Healthy Weight, Healthy Mind: Why Making Demands on Yourself Won’t Help You Reach Your Goals

We are pleased to bring you this regular column by Dr. David Creel, a licensed psychologist, certified clinical exercise physiologist and registered dietitian. He is also credentialed as a certified diabetes educator and the author of A Size That Fits: Lose Weight and Keep it off, One Thought at a Time (NorLightsPress, 2017).

Do you have a weight loss question for Dr. Creel? Email him at [email protected]. He may answer your question in a future column.

In the last few posts we’ve been reviewing thoughts that might interfere with achieving health goals. This week we will explore why making demands on yourself won’t help you reach your goals.

The psychologist Albert Ellis is famous for telling people to “stop shoulding on yourself.” I can’t think of an area in life where the word “should” is used more often than with diet, exercise, and weight management.

Why do we use this word? In some situations, the word should may bring good results by reminding us of things that are right and most consistent with our beliefs. I should study for my test instead of going out with my friends. Once you say this you know you’ll feel guilty if you go out. Since you don’t like feeling guilty, you stay home even though you don’t want to. Doing well on the test reinforces your strategy to use the word should.

But sometimes, should is a way we superficially deal with a situation to make us feel a little bit better. If I am talking to my dentist and say, “I know I should floss more often,” this statement probably won’t lead to action. It’s used to relieve the embarrassment I feel for all the problems with my teeth. This type of should makes me feel like I’m doing something, even when I’m not and have no intention to. In a situation like this, using should takes the pressure off, but may actually make it less likely that I’ll change my behavior.

If you want to manage your weight long-term, shoulding yourself is not the best strategy. As in the dentist example above, it may actually prevent us from doing what’s important. Even if you have short-term success guilting yourself into action, this won’t be effective in the long run. Even if it worked, who wants to feel guilty or pressured all the time? Telling yourself you have to do something strips away your perception of freedom and can lead to feeling disgruntled and even angry.

Imagine if the Christmas-time bell ringer for the Salvation Army stopped you at the grocery store, shook his fist at you, and said, “I know you have enough money to contribute to help us. You should stop thinking so much about yourself and your family and give to those who barely have enough to eat or don’t have a home to live in.”

Telling yourself you have to do something strips away your perception of freedom and can lead to feeling disgruntled and even angry.

How would you respond? I suspect you’d react in one of two ways: Either you’d walk on by (even if you were considering a donation before he started his diatribe), or you’d feel guilty enough to reluctantly throw some cash into the red container. No matter what you decided to do, you wouldn’t feel good about the bell ringer—and next time you’d probably use a different entrance to avoid the red kettle.

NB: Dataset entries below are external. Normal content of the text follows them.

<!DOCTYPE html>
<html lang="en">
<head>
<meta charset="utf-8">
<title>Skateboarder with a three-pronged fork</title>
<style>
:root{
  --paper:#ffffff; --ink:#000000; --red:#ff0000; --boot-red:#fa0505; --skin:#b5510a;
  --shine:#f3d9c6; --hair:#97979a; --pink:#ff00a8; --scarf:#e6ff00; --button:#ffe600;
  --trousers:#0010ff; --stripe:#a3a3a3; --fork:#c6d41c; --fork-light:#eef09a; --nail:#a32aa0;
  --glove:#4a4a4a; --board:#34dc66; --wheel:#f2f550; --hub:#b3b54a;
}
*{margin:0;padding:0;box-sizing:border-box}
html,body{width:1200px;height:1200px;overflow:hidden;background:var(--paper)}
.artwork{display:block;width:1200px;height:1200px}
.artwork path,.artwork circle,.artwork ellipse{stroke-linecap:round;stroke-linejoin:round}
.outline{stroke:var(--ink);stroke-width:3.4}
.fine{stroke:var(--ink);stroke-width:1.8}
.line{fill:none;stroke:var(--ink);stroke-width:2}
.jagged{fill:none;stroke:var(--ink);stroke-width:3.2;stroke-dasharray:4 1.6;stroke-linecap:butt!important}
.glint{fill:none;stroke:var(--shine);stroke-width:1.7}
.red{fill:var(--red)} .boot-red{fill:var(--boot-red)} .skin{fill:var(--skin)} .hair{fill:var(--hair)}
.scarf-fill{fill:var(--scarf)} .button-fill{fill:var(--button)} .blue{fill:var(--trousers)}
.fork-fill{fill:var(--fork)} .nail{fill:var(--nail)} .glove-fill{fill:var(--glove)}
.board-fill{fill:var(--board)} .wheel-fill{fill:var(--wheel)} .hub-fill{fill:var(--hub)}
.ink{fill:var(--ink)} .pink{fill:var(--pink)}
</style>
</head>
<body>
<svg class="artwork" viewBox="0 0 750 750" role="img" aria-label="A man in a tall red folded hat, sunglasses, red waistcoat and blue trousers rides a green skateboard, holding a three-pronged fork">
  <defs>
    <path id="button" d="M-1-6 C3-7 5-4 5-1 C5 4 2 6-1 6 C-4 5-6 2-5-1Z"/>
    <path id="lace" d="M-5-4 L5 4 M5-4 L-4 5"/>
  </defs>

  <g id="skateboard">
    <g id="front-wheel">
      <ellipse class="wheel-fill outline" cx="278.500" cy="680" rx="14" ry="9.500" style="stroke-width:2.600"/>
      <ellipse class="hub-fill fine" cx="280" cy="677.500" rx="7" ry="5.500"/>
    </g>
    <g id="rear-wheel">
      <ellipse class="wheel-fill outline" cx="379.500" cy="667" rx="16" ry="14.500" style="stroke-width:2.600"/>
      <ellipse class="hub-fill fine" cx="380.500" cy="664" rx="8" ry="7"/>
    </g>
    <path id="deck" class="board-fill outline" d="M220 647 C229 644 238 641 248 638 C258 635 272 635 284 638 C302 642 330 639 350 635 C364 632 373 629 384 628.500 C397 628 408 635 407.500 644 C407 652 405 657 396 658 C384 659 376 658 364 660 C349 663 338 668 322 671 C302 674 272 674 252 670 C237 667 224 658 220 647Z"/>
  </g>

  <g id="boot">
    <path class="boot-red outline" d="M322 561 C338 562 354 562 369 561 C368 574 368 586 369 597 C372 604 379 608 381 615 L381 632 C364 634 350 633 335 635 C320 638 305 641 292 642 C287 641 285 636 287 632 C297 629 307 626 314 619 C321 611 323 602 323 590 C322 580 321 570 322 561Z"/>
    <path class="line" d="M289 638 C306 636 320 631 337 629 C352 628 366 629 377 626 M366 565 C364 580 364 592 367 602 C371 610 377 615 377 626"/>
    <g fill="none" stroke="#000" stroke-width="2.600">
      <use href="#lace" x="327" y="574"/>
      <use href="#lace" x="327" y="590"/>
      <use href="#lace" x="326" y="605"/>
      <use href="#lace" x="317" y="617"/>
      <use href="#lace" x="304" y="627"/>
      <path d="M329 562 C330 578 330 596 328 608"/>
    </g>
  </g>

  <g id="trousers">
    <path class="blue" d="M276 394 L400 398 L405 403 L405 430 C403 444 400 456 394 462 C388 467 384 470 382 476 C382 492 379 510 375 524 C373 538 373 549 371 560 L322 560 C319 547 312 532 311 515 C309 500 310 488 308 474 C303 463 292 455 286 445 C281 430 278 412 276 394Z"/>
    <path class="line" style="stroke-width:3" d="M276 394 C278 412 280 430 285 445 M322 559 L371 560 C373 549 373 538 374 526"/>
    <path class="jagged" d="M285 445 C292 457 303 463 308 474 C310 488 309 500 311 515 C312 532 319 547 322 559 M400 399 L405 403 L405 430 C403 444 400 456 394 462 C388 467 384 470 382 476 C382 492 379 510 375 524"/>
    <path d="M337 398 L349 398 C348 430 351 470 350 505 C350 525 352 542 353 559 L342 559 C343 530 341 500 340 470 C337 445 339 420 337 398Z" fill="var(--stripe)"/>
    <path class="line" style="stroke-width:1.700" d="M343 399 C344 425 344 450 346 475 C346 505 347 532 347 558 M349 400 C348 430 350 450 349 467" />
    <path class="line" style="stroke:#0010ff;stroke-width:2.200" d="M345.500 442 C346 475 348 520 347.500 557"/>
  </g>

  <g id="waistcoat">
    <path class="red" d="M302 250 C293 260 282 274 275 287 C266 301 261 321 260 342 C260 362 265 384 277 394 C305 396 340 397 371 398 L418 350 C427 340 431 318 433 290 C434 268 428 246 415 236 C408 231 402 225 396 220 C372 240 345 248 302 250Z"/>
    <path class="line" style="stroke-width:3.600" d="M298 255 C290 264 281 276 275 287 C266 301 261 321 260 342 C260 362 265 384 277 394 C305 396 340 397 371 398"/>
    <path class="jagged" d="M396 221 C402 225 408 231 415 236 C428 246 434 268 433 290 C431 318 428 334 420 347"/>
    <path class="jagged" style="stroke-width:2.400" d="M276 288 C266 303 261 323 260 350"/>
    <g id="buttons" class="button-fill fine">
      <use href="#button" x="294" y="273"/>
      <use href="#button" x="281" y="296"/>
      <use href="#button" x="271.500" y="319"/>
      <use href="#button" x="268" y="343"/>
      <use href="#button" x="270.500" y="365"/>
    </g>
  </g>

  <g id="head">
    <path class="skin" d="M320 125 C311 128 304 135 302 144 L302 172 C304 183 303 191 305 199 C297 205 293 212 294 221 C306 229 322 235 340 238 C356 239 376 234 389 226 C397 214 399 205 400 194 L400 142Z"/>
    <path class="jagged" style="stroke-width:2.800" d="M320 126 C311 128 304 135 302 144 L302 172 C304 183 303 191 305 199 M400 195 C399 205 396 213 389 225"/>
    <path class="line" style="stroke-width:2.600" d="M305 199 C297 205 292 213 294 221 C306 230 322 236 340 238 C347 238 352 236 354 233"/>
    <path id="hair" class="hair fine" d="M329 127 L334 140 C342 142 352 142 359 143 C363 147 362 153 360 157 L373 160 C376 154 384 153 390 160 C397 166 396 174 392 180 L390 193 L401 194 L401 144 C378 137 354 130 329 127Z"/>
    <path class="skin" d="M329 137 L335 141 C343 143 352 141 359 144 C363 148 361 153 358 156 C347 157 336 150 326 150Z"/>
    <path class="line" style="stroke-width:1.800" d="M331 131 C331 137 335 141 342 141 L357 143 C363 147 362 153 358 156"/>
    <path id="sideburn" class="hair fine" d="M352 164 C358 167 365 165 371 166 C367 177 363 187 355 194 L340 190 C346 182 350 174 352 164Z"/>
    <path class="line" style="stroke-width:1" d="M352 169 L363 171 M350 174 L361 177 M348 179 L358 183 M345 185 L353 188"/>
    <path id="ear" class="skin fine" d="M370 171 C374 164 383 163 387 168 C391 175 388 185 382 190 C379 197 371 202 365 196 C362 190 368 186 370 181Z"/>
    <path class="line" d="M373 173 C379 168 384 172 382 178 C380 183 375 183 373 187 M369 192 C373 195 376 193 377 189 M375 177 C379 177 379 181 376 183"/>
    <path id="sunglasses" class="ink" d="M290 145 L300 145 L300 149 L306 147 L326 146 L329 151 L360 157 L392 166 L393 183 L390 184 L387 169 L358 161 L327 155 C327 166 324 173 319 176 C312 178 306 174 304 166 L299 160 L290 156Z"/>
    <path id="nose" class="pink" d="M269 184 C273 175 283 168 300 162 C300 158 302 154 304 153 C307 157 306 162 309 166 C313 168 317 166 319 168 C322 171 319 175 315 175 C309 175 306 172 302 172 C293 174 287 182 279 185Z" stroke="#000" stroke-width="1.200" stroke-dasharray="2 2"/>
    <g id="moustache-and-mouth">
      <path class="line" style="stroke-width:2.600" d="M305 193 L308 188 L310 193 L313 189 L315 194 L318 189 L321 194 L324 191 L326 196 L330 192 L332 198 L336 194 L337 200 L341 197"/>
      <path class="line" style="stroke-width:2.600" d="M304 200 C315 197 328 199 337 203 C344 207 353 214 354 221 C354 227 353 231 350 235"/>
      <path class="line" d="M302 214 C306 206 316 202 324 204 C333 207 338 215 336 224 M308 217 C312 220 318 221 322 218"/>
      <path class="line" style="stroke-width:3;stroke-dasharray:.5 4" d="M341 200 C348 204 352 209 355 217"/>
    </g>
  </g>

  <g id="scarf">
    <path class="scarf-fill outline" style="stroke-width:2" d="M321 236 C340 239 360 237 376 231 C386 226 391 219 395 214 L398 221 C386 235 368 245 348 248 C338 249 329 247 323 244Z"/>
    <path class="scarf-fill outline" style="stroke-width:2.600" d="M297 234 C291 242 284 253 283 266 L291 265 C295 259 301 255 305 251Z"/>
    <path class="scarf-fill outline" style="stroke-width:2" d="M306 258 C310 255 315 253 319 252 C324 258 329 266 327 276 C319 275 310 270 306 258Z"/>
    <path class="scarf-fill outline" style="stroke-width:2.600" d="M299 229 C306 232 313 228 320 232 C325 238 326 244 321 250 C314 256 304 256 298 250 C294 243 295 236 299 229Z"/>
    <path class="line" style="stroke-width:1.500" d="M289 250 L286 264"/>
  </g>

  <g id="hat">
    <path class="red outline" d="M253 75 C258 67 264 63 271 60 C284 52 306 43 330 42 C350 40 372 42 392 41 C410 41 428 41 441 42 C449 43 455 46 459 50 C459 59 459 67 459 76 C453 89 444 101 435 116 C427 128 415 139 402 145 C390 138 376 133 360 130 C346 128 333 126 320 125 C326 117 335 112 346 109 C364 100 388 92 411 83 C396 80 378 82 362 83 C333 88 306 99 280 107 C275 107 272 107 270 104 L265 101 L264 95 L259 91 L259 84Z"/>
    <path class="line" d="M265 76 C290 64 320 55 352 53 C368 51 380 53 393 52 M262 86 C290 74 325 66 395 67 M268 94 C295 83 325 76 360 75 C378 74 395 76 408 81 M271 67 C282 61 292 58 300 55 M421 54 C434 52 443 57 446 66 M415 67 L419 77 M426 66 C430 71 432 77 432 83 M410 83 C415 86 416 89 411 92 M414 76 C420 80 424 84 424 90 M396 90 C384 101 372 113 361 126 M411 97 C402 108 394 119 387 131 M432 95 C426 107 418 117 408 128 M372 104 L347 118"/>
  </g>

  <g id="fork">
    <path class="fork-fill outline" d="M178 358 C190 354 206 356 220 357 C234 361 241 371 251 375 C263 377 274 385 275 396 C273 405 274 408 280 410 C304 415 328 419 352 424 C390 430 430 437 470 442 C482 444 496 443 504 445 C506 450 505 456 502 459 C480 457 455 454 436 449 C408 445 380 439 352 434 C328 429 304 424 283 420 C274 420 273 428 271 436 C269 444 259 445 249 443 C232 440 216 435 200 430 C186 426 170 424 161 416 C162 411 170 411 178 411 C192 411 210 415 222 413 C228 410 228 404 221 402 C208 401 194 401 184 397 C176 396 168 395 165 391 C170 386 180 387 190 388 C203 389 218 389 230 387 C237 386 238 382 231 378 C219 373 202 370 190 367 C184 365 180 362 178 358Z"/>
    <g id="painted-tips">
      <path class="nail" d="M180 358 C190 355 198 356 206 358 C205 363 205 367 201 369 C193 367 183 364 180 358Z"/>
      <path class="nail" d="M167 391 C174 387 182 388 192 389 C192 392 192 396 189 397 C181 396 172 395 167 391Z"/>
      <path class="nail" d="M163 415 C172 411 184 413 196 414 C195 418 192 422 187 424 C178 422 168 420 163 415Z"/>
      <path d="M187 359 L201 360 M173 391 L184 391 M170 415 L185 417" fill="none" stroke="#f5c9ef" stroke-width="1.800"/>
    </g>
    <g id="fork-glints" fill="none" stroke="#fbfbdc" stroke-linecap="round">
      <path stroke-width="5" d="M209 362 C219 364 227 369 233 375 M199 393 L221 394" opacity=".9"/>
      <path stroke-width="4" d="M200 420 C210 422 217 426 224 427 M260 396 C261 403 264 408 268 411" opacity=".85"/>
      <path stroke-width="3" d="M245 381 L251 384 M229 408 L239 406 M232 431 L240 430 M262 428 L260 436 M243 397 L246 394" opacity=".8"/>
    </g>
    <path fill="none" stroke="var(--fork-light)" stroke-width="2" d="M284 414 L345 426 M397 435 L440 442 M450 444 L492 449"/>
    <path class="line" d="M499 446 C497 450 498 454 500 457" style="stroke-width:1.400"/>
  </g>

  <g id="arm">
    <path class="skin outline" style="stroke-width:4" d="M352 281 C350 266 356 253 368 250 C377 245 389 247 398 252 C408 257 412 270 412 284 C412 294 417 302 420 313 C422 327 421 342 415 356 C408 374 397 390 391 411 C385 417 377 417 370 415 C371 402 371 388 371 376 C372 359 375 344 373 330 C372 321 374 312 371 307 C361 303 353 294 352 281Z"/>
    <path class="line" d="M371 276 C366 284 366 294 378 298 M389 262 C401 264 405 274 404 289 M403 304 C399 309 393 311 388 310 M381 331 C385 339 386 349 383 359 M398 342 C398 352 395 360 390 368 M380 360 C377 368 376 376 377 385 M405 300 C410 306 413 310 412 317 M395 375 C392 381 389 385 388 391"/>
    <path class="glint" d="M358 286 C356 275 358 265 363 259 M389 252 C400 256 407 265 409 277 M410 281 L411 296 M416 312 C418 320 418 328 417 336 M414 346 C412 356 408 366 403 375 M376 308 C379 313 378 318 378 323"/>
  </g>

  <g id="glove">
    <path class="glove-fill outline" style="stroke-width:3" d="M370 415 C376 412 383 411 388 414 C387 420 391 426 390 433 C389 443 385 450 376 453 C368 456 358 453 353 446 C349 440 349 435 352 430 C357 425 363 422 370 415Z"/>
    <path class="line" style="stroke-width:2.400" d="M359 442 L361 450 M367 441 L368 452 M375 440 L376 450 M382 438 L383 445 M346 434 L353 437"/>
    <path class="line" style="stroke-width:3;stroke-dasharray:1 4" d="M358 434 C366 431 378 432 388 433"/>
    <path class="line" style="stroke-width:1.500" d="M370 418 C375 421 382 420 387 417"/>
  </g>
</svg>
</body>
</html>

No one likes being strong-armed, so why do it to yourself? Telling yourself you should eat and exercise in a certain way will make those activities less desirable. You’re almost certain to (1) rebel against yourself, or (2) engage in exercise and dieting with a chip on your shoulder. Either way, you won’t be able to keep this going very long.

In a way, you’re telling yourself you aren’t smart enough, good enough, or disciplined enough to make choices based on what you truly want.

If I tell myself, “I should have an apple, not the cake,” I end up losing no matter which food I choose. If I eat the apple I feel deprived. If I eat the cake I feel guilty. If I eat both of them I feel even worse.

Maybe you substitute a different word for should:

I have to

I need to

I ought to

I’m supposed to

These phrases yield the same results. If we want to make lasting behavior changes and feel good about it, we need to stop talking to ourselves that way. Be nice to yourself. A simple change in words can make all the difference. Instead of using those demanding should words, try something like this:

I could have the apple or I could have the cake.

I could go to the gym or I could stay home.

I can take the elevator or walk up the stairs.

I could order dessert or wait until later.

You are giving yourself a choice — not a command. With this approach you can weigh the options, looking at the pros, cons, and consequence of each decision. Sometimes you might decide on the cake, but you needn’t feel guilty if you figured out how it could work within your larger goal of being healthy. If you decide on the apple you don’t need to feel deprived, because you decided it was the best decision.

As you go through the day, watch for the times you “should” yourself and try viewing these situations as a choice.